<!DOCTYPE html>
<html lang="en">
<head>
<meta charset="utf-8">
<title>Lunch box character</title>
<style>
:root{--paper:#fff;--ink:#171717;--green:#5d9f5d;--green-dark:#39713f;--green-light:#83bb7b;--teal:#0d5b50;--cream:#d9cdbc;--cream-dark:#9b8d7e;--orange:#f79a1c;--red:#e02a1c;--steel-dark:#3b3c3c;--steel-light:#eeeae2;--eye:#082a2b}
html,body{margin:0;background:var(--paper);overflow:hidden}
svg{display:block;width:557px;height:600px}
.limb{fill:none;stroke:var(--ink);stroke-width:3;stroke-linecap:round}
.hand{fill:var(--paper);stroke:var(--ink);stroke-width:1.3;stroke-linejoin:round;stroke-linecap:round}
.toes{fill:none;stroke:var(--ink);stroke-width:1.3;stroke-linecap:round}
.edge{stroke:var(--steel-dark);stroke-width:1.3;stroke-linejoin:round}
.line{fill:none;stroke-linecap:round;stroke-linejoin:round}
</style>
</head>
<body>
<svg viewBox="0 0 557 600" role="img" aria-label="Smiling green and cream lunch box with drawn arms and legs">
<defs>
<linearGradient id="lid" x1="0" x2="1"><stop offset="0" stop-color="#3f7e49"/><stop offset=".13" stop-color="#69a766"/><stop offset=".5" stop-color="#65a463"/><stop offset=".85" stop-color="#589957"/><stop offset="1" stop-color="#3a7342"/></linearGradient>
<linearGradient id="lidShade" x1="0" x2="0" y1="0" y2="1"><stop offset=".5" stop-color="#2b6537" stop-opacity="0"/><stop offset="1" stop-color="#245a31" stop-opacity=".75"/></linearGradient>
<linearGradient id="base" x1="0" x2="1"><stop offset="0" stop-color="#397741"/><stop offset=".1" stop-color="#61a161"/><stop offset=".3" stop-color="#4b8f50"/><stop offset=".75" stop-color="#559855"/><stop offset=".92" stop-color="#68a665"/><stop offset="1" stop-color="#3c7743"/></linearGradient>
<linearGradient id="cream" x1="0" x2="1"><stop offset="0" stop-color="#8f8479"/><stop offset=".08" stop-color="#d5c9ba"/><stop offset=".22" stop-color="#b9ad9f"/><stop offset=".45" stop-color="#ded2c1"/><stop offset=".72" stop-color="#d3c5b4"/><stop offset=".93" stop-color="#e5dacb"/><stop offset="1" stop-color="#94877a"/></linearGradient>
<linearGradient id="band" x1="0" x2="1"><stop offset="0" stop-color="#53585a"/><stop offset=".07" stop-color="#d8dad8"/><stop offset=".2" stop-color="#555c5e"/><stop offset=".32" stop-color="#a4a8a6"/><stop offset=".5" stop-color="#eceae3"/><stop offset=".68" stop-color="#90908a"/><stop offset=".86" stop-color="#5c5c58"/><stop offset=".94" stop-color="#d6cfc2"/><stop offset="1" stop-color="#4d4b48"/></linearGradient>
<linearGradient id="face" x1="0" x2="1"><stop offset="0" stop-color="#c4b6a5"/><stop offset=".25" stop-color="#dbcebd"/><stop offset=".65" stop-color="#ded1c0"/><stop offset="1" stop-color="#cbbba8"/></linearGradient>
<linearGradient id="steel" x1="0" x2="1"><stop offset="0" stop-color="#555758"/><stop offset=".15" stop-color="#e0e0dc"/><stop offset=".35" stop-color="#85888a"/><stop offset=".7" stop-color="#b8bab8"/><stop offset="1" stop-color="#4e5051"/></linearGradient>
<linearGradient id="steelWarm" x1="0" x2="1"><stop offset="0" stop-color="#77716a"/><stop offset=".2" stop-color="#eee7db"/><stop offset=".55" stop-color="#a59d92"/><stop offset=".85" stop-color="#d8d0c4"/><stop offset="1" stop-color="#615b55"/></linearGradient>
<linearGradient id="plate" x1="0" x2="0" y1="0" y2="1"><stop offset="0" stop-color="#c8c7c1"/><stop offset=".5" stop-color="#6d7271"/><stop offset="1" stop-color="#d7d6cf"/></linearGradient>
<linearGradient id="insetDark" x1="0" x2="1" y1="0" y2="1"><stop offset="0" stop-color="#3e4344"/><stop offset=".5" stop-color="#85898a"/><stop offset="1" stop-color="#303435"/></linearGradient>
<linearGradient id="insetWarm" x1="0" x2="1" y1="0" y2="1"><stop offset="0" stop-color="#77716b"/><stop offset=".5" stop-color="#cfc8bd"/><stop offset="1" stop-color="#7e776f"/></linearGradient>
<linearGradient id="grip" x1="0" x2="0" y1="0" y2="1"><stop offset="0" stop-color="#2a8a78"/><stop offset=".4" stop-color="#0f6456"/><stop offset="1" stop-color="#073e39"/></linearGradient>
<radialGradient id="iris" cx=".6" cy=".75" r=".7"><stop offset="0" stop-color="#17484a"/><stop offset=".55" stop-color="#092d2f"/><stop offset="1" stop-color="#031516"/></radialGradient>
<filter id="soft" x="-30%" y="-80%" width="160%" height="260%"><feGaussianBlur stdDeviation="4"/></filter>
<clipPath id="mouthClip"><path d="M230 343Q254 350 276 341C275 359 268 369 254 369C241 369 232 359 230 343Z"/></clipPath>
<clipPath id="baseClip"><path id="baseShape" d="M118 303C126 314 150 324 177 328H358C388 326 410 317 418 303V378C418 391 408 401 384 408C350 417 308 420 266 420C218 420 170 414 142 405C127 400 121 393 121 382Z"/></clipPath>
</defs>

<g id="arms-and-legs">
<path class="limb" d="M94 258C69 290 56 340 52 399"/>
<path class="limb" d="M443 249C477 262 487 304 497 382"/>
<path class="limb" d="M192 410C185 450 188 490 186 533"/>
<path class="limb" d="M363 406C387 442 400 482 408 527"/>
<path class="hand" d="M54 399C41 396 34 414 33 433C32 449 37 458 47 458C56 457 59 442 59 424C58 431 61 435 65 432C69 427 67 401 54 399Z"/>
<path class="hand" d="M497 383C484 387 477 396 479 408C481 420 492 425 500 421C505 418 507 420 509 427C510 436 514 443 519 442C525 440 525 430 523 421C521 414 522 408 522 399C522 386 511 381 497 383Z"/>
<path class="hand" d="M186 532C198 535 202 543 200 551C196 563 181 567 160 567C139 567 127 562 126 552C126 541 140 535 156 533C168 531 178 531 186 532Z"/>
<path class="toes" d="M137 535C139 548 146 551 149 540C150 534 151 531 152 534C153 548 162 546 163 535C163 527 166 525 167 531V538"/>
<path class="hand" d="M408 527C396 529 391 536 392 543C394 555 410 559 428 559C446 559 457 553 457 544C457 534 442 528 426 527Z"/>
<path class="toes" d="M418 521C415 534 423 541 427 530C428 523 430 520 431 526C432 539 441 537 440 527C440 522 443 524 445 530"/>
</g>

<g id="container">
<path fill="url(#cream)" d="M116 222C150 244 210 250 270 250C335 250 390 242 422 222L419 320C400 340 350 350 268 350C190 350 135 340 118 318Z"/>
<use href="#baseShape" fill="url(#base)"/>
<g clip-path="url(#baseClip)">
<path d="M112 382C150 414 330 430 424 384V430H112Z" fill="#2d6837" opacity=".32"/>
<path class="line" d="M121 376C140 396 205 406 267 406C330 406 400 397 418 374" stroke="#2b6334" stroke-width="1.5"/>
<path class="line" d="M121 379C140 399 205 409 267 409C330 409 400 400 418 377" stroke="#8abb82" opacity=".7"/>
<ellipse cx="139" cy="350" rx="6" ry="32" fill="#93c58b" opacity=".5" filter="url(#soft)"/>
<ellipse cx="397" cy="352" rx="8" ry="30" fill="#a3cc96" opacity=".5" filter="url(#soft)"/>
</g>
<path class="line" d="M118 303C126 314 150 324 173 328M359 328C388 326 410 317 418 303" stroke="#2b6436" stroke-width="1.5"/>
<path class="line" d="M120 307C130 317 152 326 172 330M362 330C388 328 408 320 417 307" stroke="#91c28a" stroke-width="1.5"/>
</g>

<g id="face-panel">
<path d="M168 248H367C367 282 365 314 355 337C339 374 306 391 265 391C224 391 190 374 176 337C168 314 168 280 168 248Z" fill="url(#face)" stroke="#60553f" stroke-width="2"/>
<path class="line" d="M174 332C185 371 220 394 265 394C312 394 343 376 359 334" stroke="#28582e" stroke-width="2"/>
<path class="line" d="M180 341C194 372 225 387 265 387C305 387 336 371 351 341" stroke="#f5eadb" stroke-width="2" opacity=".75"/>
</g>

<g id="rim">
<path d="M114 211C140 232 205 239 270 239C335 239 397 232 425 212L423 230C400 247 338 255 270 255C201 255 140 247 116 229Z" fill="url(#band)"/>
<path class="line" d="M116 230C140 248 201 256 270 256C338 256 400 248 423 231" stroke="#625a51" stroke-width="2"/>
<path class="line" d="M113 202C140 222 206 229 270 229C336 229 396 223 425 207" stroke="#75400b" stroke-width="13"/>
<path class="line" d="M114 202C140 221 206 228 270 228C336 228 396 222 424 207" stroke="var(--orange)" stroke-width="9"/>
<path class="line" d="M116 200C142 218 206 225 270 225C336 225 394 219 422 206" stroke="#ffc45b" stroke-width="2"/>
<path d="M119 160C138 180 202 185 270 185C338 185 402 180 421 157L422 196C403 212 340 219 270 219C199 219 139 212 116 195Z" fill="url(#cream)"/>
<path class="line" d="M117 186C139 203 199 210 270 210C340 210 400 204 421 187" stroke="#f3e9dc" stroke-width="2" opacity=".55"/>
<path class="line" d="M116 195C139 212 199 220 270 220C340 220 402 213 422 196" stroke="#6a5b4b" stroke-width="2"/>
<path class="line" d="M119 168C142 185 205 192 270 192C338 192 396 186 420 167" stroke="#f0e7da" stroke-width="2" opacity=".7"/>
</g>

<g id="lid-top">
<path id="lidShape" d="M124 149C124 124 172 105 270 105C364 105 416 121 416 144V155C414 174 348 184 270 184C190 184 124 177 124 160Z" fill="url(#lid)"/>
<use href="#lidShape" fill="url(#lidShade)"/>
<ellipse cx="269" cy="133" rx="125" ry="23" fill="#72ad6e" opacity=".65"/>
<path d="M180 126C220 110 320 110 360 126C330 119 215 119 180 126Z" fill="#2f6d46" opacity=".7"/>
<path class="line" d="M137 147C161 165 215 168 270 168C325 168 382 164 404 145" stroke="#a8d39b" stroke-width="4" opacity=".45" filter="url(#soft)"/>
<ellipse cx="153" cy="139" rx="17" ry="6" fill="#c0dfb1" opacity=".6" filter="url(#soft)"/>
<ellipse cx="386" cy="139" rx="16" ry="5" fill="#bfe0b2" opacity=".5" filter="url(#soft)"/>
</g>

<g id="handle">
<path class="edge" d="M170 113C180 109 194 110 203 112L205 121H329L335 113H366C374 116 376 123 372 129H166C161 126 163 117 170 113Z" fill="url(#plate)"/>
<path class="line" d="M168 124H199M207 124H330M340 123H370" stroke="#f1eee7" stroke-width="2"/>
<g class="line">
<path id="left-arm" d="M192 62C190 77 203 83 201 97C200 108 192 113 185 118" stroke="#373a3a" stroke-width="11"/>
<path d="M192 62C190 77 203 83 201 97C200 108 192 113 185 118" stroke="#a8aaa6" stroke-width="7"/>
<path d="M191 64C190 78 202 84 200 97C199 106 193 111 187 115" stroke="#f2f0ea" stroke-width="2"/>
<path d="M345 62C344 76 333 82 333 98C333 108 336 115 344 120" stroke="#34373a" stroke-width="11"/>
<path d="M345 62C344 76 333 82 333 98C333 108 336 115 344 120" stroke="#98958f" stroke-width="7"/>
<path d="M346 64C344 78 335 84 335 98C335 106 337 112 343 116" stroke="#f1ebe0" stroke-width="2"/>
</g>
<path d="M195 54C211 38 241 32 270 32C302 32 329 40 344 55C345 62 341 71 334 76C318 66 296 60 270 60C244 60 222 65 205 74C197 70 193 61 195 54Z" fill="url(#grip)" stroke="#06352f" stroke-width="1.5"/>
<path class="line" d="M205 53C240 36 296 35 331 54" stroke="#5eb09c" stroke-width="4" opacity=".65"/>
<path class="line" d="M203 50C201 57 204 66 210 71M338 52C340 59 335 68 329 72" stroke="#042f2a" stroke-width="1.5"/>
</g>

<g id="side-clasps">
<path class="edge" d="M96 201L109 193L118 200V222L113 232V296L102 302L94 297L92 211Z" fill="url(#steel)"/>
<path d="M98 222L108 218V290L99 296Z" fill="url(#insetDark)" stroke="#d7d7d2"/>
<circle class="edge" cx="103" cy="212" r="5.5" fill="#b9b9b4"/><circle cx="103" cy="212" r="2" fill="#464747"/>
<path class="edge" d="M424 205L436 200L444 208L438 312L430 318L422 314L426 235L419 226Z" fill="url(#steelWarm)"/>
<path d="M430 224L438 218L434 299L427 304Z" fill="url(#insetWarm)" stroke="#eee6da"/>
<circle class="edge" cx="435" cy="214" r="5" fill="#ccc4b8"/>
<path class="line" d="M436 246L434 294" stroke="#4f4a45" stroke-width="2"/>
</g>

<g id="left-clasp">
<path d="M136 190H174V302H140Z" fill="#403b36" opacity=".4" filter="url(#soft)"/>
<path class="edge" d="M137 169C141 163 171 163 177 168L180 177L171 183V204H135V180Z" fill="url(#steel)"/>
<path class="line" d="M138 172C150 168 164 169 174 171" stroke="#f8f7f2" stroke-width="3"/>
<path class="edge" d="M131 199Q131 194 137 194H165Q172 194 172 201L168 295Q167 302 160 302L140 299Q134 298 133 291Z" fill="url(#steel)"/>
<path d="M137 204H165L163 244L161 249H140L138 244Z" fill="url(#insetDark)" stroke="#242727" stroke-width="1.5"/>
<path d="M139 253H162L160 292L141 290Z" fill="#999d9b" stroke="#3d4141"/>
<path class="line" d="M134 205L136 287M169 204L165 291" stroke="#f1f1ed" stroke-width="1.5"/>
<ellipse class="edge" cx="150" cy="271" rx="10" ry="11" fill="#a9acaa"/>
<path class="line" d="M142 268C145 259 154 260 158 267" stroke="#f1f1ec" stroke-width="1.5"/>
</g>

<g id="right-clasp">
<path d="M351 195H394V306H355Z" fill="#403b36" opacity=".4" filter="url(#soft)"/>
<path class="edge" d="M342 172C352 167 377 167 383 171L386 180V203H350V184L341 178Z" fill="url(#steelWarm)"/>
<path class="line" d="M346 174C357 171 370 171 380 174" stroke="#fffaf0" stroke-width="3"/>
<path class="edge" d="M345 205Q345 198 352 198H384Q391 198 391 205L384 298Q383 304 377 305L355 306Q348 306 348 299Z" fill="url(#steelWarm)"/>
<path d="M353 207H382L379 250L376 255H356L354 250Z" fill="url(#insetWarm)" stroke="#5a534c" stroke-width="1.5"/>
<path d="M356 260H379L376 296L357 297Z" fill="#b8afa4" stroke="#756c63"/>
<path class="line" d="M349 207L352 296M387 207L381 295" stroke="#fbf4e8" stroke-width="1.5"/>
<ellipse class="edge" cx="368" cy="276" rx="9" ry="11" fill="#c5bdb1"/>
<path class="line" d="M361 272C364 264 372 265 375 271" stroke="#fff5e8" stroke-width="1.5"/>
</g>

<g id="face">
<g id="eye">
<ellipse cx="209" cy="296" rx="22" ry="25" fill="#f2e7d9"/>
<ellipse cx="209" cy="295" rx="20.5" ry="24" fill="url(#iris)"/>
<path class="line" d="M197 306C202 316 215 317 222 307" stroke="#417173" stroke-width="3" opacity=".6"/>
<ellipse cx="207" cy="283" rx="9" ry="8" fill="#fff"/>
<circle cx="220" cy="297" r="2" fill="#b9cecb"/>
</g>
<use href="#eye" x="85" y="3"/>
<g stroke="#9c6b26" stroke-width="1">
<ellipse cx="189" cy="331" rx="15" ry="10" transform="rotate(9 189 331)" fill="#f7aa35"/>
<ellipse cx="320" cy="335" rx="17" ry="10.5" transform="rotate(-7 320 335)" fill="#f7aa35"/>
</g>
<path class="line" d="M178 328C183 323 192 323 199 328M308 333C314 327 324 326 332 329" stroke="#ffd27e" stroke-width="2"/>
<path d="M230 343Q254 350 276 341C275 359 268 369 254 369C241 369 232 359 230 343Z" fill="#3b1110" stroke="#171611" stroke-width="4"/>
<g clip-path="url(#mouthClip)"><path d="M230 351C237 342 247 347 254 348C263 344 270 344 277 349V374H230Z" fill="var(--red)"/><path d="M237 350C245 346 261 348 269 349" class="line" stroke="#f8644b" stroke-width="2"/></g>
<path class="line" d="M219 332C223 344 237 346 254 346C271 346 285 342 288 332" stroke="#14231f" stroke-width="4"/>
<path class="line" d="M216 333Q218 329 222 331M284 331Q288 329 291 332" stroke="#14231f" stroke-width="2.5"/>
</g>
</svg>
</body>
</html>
__________________________________________________
Your instructions:
Report each line of the records that holds the word "lidShape".

Result of the exercise:
<path id="lidShape" d="M124 149C124 124 172 105 270 105C364 105 416 121 416 144V155C414 174 348 184 270 184C190 184 124 177 124 160Z" fill="url(#lid)"/>
<use href="#lidShape" fill="url(#lidShade)"/>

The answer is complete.